Officanados of the vehicle won’t be able to spot much of a difference unless they have the spec sheet, and even that wasn’t available in the conference proceedings.
Perhaps this reflects a little disillusion from the company that still leads the way in hybrid sales, but perhaps that because European sales of hybrids and electrics aren’t really that much to write home about — still less than 3% of overall car sales.
With the event being the premier gathering of the great and the good in European battery and automotive technology, one might have expected more from the global leader.
Lord explained that even in generation four there will still be a choice between nickel metal hydride and lithium-ion cells from Panasonic. This doesn’t reflect Toyota hedging its bets on lithium— more a case of squeezing every last cent from the nickel metal hydride line.

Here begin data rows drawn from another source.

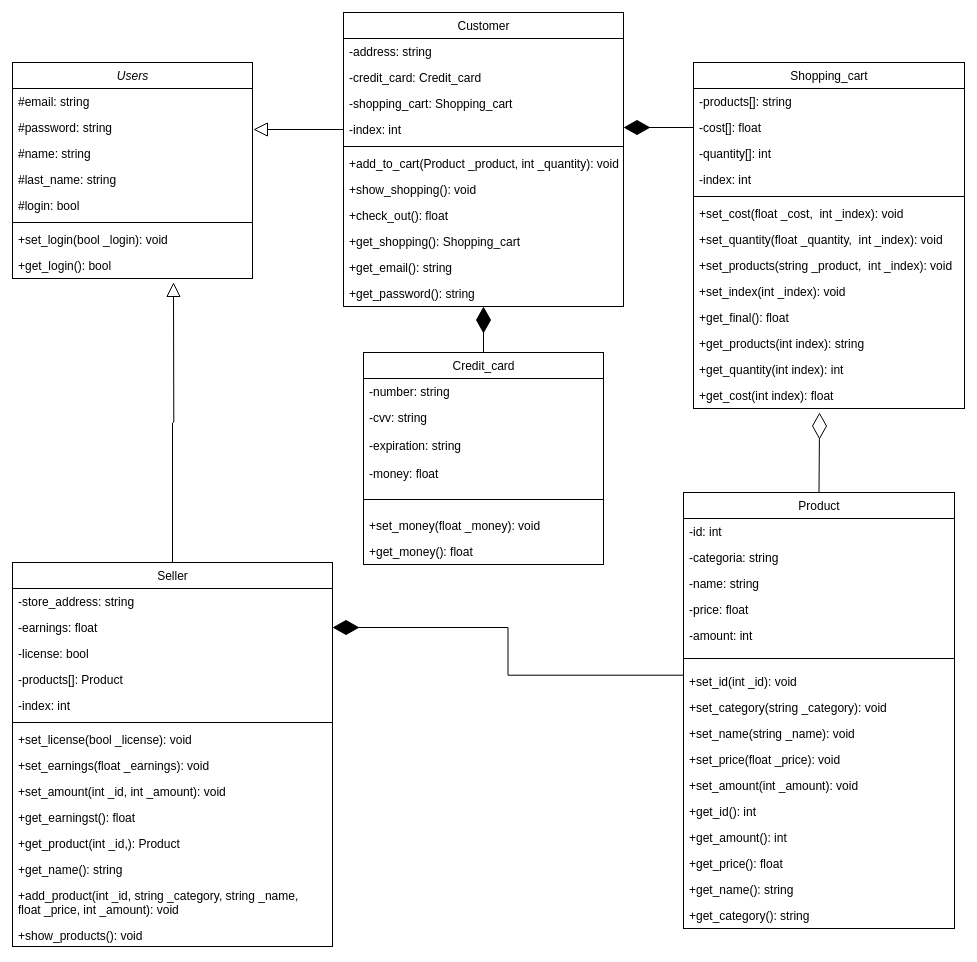
<!DOCTYPE html>
<html lang="en">
<head>
<meta charset="utf-8">
<title>Shop class diagram</title>
<style>
:root { --ink: #000; --paper: #fff; --row: 26px; }
* { box-sizing: border-box; margin: 0; padding: 0; }
html, body { width: 977px; height: 962px; overflow: hidden; background: var(--paper); }
.diagram {
  position: relative; width: 977px; height: 962px; overflow: hidden;
  color: var(--ink); font: 12px/14px "Liberation Sans", Arial, sans-serif;
}
.connectors { position: absolute; inset: 0; fill: none; stroke: var(--ink); stroke-width: 1; }
.connectors .filled { fill: var(--ink); }
.connectors .hollow { fill: var(--paper); }
.class { position: absolute; border: 1px solid var(--ink); background: var(--paper); }
.class h2 {
  height: var(--row); padding-top: 6px; border-bottom: 1px solid var(--ink);
  font-size: 12px; font-weight: 400; text-align: center;
}
.abstract h2 { font-style: italic; }
.class ul { display: flex; flex-direction: column; list-style: none; }
.class li { flex: none; min-height: var(--row); padding: 6px 0 6px 5px; white-space: pre; }
.attributes { padding-bottom: 3px; border-bottom: 1px solid var(--ink); }
.methods { padding-top: 4px; }

.users { left: 12px; top: 62px; width: 241px; height: 217px; }
.customer { left: 343px; top: 12px; width: 281px; height: 295px; }
.cart { left: 693px; top: 62px; width: 272px; height: 347px; }
.card { left: 363px; top: 352px; width: 241px; height: 213px; }
.card .attributes { padding-bottom: 12px; }
.card .spaced { margin-top: 2px; }
.card .methods { padding-top: 13px; }
.product { left: 683px; top: 492px; width: 272px; height: 437px; }
.product .attributes { padding-bottom: 9px; }
.product .methods { padding-top: 10px; }
.seller { left: 12px; top: 562px; width: 321px; height: 385px; }
</style>
</head>
<body>
<main class="diagram">
  <article class="class abstract users">
    <h2>Users</h2>
    <ul class="attributes">
      <li>#email: string</li>
      <li>#password: string</li>
      <li>#name: string</li>
      <li>#last_name: string</li>
      <li>#login: bool</li>
    </ul>
    <ul class="methods">
      <li>+set_login(bool _login): void</li>
      <li>+get_login(): bool</li>
    </ul>
  </article>

  <article class="class customer">
    <h2>Customer</h2>
    <ul class="attributes">
      <li>-address: string</li>
      <li>-credit_card: Credit_card</li>
      <li>-shopping_cart: Shopping_cart</li>
      <li>-index: int</li>
    </ul>
    <ul class="methods">
      <li>+add_to_cart(Product _product, int _quantity): void</li>
      <li>+show_shopping(): void</li>
      <li>+check_out(): float</li>
      <li>+get_shopping(): Shopping_cart</li>
      <li>+get_email(): string</li>
      <li>+get_password(): string</li>
    </ul>
  </article>

  <article class="class cart">
    <h2>Shopping_cart</h2>
    <ul class="attributes">
      <li>-products[]: string</li>
      <li>-cost[]: float</li>
      <li>-quantity[]: int</li>
      <li>-index: int</li>
    </ul>
    <ul class="methods">
      <li>+set_cost(float _cost,  int _index): void</li>
      <li>+set_quantity(float _quantity,  int _index): void</li>
      <li>+set_products(string _product,  int _index): void</li>
      <li>+set_index(int _index): void</li>
      <li>+get_final(): float</li>
      <li>+get_products(int index): string</li>
      <li>+get_quantity(int index): int</li>
      <li>+get_cost(int index): float</li>
    </ul>
  </article>

  <article class="class card">
    <h2>Credit_card</h2>
    <ul class="attributes">
      <li>-number: string</li>
      <li>-cvv: string</li>
      <li class="spaced">-expiration: string</li>
      <li class="spaced">-money: float</li>
    </ul>
    <ul class="methods">
      <li>+set_money(float _money): void</li>
      <li>+get_money(): float</li>
    </ul>
  </article>

  <article class="class product">
    <h2>Product</h2>
    <ul class="attributes">
      <li>-id: int</li>
      <li>-categoria: string</li>
      <li>-name: string</li>
      <li>-price: float</li>
      <li>-amount: int</li>
    </ul>
    <ul class="methods">
      <li>+set_id(int _id): void</li>
      <li>+set_category(string _category): void</li>
      <li>+set_name(string _name): void</li>
      <li>+set_price(float _price): void</li>
      <li>+set_amount(int _amount): void</li>
      <li>+get_id(): int</li>
      <li>+get_amount(): int</li>
      <li>+get_price(): float</li>
      <li>+get_name(): string</li>
      <li>+get_category(): string</li>
    </ul>
  </article>

  <article class="class seller">
    <h2>Seller</h2>
    <ul class="attributes">
      <li>-store_address: string</li>
      <li>-earnings: float</li>
      <li>-license: bool</li>
      <li>-products[]: Product</li>
      <li>-index: int</li>
    </ul>
    <ul class="methods">
      <li>+set_license(bool _license): void</li>
      <li>+set_earnings(float _earnings): void</li>
      <li>+set_amount(int _id, int _amount): void</li>
      <li>+get_earningst(): float</li>
      <li>+get_product(int _id,): Product</li>
      <li>+get_name(): string</li>
      <li>+add_product(int _id, string _category, string _name,<br>float _price, int _amount): void</li>
      <li>+show_products(): void</li>
    </ul>
  </article>

  <svg class="connectors" width="977" height="962" viewBox="0 0 977 962" aria-hidden="true">
    <g id="customer-extends-users">
      <line x1="343" y1="129.5" x2="267" y2="129.5"/>
      <polygon class="hollow" points="254.5,129.5 267.5,123 267.5,136"/>
    </g>
    <g id="seller-extends-users">
      <polyline points="172.5,562 172.5,423 173.8,422 173.5,297"/>
      <polygon class="hollow" points="173.5,283.5 180,296.5 167,296.5"/>
    </g>
    <g id="customer-owns-cart">
      <line x1="649" y1="127.5" x2="693" y2="127.5"/>
      <polygon class="filled" points="624.5,127.5 637,120.5 649.5,127.5 637,134.5"/>
    </g>
    <g id="customer-owns-card">
      <line x1="483.5" y1="332" x2="483.5" y2="352"/>
      <polygon class="filled" points="483.5,307.5 490.5,320 483.5,332.5 476.5,320"/>
    </g>
    <g id="cart-holds-products">
      <line x1="819.4" y1="438" x2="819" y2="492"/>
      <polygon class="hollow" points="819.5,413.5 826.5,426 819.5,438.5 812.5,426"/>
    </g>
    <g id="seller-owns-products">
      <polyline points="358,627.5 508,627.5 508,675.2 683,675.2"/>
      <polygon class="filled" points="333.5,627.5 346,620.5 358.5,627.5 346,634.5"/>
    </g>
  </svg>
</main>
</body>
</html>
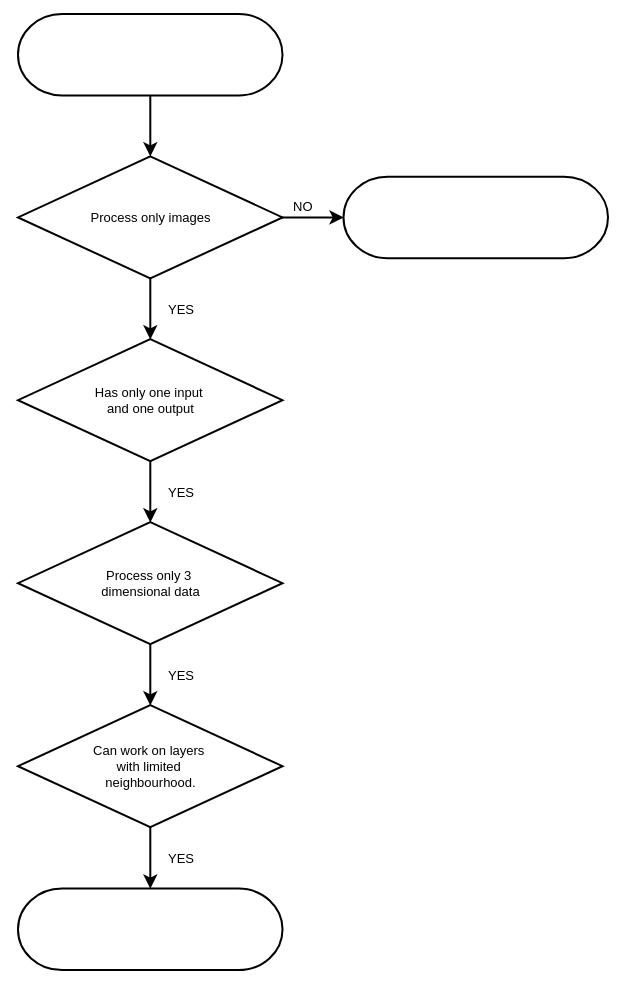
<!DOCTYPE html>
<html lang="en">
<head>
<meta charset="utf-8">
<title>Layer processing flowchart</title>
<style>
  :root {
    --ink: #000;
    --paper: #fff;
  }
  * { box-sizing: border-box; }
  html, body { margin: 0; background: var(--paper); }
  .flowchart {
    position: relative;
    width: 624px;
    height: 984px;
    overflow: hidden;
    color: var(--ink);
    font: 13px/16px "Liberation Sans", Arial, sans-serif;
  }
  .shapes { position: absolute; inset: 0; display: block; }
  .outline { fill: var(--paper); stroke: var(--ink); stroke-width: 2; stroke-miterlimit: 10; }
  .connector { stroke: var(--ink); stroke-width: 2; }
  .arrowhead { fill: var(--ink); }
  .decision {
    position: absolute;
    left: 18px;
    width: 265px;
    height: 122px;
    margin: 0;
    display: flex;
    align-items: center;
    justify-content: center;
    text-align: center;
    white-space: pre;
  }
  .images { top: 157px; }
  .ports { top: 340px; }
  .dimensions { top: 523px; }
  .neighbourhood { top: 706px; }
  .branch { position: absolute; left: 168px; margin: 0; }
  .branch-no { left: 293px; top: 199px; }
  .yes-1 { top: 302px; }
  .yes-2 { top: 485px; }
  .yes-3 { top: 668px; }
  .yes-4 { top: 851px; }
</style>
</head>
<body>
<main class="flowchart">
  <svg class="shapes" width="624" height="984" viewBox="0 0 624 984" aria-hidden="true">
    <defs>
      <rect id="terminator" class="outline" width="264.5" height="81.5" rx="44" ry="40.7"/>
      <polygon id="decision" class="outline" points="132.3,0 264.5,61 132.3,122 0,61"/>
      <polygon id="arrowhead" class="arrowhead" points="0,0 -7.3,-14.8 0,-11 7.3,-14.8"/>
    </defs>

    <g id="connectors">
      <line class="connector" x1="150.3" y1="95" x2="150.3" y2="146"/>
      <line class="connector" x1="150.3" y1="278" x2="150.3" y2="329"/>
      <line class="connector" x1="150.3" y1="461" x2="150.3" y2="512"/>
      <line class="connector" x1="150.3" y1="644" x2="150.3" y2="695"/>
      <line class="connector" x1="150.3" y1="827" x2="150.3" y2="878"/>
      <line class="connector" x1="282" y1="217.4" x2="333" y2="217.4"/>
    </g>

    <g id="nodes">
      <use href="#terminator" x="18" y="14"/>
      <use href="#decision" x="18" y="156.4"/>
      <use href="#terminator" x="343.5" y="176.7"/>
      <use href="#decision" x="18" y="339.2"/>
      <use href="#decision" x="18" y="522.2"/>
      <use href="#decision" x="18" y="705.2"/>
      <use href="#terminator" x="18" y="888.6"/>
    </g>

    <g id="arrowheads">
      <use href="#arrowhead" x="150.3" y="156.6"/>
      <use href="#arrowhead" x="150.3" y="339.6"/>
      <use href="#arrowhead" x="150.3" y="522.6"/>
      <use href="#arrowhead" x="150.3" y="705.6"/>
      <use href="#arrowhead" x="150.3" y="888.8"/>
      <use href="#arrowhead" transform="translate(343.8 217.4) rotate(-90)"/>
    </g>
  </svg>

  <p class="decision images">Process only images</p>
  <p class="decision ports">Has only one input <br>and one output</p>
  <p class="decision dimensions">Process only 3 <br>dimensional data</p>
  <p class="decision neighbourhood">Can work on layers <br>with limited <br>neighbourhood.</p>

  <p class="branch branch-no">NO</p>
  <p class="branch yes-1">YES</p>
  <p class="branch yes-2">YES</p>
  <p class="branch yes-3">YES</p>
  <p class="branch yes-4">YES</p>
</main>
</body>
</html>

Close observers will see whatever battery is chosen now finds itself out of the trunk and under the rear passenger seat and with a 10% reduction in volume. Overall the company has achieved reductions of more than 20% in terms of mechanical and electrical losses and this leads to a 10% improvement in fuel economy.
But with gasoline prices edging ever downwards (for now), the pre collision braking is likely to be a bigger draw. If you’re confused about which way to go with batteries, so is the car industry: read the editor’s blog on AABC here and see a full report in the Spring issues ( subscribe here).